Each line of the entries below that includes "label" belongs in your answer.

## Listed entries
------------------------------------------------------------------------

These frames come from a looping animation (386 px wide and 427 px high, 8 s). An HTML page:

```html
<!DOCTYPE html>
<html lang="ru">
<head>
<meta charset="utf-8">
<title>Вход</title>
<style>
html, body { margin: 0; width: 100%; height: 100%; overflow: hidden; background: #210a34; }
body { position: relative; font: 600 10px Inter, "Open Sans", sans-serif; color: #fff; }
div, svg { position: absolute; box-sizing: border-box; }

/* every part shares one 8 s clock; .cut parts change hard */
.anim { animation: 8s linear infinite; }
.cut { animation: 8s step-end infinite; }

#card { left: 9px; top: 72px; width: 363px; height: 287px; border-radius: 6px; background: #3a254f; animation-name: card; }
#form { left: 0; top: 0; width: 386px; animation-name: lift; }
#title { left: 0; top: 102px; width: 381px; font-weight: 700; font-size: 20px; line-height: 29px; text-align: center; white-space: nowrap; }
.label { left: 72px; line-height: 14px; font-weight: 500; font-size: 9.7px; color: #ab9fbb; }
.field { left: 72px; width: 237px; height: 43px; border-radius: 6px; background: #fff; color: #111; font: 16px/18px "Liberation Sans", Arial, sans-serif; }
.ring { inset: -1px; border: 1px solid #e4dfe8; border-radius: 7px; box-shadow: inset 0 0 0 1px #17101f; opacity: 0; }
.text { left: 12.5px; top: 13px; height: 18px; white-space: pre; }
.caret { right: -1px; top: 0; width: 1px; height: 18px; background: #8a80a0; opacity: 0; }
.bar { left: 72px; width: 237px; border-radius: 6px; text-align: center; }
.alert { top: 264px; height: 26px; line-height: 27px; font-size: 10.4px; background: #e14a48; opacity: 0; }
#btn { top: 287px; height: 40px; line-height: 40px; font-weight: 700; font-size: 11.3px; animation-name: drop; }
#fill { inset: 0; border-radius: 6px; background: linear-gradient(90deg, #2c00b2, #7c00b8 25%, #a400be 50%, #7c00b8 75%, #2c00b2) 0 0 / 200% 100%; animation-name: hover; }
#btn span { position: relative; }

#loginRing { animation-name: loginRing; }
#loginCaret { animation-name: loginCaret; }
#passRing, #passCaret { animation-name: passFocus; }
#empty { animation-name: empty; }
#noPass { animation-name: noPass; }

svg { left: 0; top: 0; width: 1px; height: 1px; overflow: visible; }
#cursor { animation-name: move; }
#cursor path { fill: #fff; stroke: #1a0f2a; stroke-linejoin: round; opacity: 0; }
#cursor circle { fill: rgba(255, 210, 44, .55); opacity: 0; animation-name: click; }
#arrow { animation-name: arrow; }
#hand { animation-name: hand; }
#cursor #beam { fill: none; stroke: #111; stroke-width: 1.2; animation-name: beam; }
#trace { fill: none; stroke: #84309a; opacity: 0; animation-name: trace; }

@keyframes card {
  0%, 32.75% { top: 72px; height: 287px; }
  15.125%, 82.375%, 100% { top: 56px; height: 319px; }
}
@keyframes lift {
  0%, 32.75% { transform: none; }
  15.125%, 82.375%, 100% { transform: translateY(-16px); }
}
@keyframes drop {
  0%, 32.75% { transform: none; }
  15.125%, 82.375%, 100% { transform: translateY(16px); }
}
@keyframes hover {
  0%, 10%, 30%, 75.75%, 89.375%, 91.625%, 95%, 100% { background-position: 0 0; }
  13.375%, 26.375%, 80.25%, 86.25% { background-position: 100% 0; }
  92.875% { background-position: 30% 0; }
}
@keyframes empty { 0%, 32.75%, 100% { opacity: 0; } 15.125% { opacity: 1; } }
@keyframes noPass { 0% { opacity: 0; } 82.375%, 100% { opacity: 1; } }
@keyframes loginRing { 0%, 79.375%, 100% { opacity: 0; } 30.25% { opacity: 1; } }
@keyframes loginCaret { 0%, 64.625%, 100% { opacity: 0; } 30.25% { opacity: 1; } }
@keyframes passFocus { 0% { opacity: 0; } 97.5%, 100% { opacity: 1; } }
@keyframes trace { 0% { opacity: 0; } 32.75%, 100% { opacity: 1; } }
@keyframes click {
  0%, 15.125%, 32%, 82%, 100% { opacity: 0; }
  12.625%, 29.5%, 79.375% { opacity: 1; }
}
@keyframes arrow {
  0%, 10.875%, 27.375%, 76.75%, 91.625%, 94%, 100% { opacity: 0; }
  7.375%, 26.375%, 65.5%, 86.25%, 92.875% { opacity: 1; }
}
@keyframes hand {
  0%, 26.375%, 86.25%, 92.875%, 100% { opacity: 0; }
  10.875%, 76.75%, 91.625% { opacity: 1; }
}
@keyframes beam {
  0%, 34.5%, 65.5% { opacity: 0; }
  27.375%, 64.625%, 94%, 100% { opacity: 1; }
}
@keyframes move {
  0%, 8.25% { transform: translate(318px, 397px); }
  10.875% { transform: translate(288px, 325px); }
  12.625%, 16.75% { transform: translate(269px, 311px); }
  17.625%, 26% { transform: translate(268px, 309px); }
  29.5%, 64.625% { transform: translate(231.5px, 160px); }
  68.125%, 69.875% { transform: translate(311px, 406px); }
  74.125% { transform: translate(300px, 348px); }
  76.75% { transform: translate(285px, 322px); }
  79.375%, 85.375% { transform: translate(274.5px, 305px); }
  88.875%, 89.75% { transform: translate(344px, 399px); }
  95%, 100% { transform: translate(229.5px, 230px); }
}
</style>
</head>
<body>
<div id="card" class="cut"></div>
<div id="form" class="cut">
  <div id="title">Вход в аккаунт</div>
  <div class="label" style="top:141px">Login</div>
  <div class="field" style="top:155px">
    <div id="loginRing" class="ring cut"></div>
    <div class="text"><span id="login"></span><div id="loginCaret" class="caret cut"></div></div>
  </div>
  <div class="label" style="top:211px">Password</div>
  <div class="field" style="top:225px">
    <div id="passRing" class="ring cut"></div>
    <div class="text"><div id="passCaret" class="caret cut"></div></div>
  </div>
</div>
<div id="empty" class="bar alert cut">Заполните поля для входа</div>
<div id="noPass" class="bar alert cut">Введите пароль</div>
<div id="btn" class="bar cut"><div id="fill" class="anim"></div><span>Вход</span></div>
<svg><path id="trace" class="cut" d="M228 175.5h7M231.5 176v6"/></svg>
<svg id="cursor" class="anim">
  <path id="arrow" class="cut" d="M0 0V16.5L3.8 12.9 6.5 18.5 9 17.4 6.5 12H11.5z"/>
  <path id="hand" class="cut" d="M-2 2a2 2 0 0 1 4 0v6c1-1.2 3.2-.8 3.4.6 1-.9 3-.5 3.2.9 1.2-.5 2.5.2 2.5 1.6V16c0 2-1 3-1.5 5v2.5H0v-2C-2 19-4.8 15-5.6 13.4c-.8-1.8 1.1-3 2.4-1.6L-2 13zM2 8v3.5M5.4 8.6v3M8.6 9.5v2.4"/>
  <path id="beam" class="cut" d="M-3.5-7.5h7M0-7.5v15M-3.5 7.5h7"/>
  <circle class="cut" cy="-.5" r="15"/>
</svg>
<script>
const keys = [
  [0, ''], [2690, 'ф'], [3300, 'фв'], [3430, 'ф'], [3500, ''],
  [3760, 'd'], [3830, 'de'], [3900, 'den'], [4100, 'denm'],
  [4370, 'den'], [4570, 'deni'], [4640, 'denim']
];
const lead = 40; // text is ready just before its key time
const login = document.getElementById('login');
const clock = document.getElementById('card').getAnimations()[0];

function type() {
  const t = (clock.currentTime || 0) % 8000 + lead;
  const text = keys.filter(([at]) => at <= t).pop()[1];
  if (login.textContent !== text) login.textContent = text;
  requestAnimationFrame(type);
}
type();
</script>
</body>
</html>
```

------------------------------------------------------------------------

## Completed exercise
.label { left: 72px; line-height: 14px; font-weight: 500; font-size: 9.7px; color: #ab9fbb; }
  <div class="label" style="top:141px">Login</div>
  <div class="label" style="top:211px">Password</div>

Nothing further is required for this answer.